So why should Apple risk going through such an announcement again when this one was handled so well? Barring a major corporate crisis that would require his talent for public communication on an ongoing basis, Apple has little to gain from Jobs officially returning from his leave of absence. In one possible future, Jobs would participate less and less in Apple’s public events, to the point where Apple could uneventfully announce a CEO transition, with Jobs remaining chairman of the board, and some time later announce that he would be stepping down as chairman while remaining a special consultant.
It’s important to realize that none of this has to affect Jobs’s actual engagement with product development and overall direction. That Jobs “will never come back to Apple,” as Tim suggested, doesn’t mean that he won’t appear on the Apple campus or even, health permitting, work 10-hour days. All it means is that the open-ended medical leave of absence can remain in place as long as it needs to, with Jobs acting as CEO in press releases and behind the scenes as necessary.
The goal is for Wall Street to see that Jobs is not the linchpin to Apple’s success. That, of course, assumes that Apple will continue to succeed without him involved in day-to-day operations, but his previous absences have shown that the experienced Apple executive team can run the company effectively.

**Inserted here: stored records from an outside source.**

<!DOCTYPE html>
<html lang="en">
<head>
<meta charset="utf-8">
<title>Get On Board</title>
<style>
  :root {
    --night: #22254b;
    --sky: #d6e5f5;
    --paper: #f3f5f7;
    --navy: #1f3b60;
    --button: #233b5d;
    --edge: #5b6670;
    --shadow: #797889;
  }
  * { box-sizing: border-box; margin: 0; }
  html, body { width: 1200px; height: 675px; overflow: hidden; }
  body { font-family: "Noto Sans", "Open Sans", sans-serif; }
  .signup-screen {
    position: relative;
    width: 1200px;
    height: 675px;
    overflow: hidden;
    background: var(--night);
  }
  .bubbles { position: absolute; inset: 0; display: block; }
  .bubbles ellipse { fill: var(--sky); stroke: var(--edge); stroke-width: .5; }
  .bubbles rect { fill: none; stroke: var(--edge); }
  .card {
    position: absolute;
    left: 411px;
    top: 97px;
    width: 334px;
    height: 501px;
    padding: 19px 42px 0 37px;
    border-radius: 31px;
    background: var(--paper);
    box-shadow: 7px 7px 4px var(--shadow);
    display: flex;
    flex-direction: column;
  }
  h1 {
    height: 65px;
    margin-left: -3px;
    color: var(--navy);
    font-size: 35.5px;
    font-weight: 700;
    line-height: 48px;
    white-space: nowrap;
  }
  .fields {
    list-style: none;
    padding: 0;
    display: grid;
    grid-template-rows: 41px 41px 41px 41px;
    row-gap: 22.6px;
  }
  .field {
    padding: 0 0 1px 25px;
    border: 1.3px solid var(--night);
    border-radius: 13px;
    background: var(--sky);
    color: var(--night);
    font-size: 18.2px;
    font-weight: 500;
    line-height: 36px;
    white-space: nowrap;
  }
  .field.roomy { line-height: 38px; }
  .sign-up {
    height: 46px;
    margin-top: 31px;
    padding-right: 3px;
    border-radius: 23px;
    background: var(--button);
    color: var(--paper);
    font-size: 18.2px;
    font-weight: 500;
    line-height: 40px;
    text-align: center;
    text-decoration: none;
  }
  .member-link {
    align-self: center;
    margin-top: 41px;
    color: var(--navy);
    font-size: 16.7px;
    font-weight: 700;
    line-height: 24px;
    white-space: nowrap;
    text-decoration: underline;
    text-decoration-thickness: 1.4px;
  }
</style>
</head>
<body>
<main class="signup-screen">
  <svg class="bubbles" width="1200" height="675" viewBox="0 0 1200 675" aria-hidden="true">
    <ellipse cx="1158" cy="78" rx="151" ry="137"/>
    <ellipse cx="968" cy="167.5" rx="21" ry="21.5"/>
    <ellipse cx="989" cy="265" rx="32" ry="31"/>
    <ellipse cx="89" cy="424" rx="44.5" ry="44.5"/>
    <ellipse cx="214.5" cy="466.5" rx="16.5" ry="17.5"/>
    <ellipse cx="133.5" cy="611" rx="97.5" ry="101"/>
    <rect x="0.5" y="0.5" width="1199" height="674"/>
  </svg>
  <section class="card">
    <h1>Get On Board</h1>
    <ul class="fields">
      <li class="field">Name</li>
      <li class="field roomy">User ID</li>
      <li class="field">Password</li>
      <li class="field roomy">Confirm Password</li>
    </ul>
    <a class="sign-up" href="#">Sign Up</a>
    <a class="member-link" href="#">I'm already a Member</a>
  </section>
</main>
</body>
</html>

In the end, it’s impossible to say for sure that Steve Jobs won’t officially return to Apple, even if I don’t see that happening. But I can say that Apple’s solid handling of the medical leave of absence indicates that he should continue to minimize his official duties so Apple can gracefully transition to a new CEO and Chairman when that becomes necessary.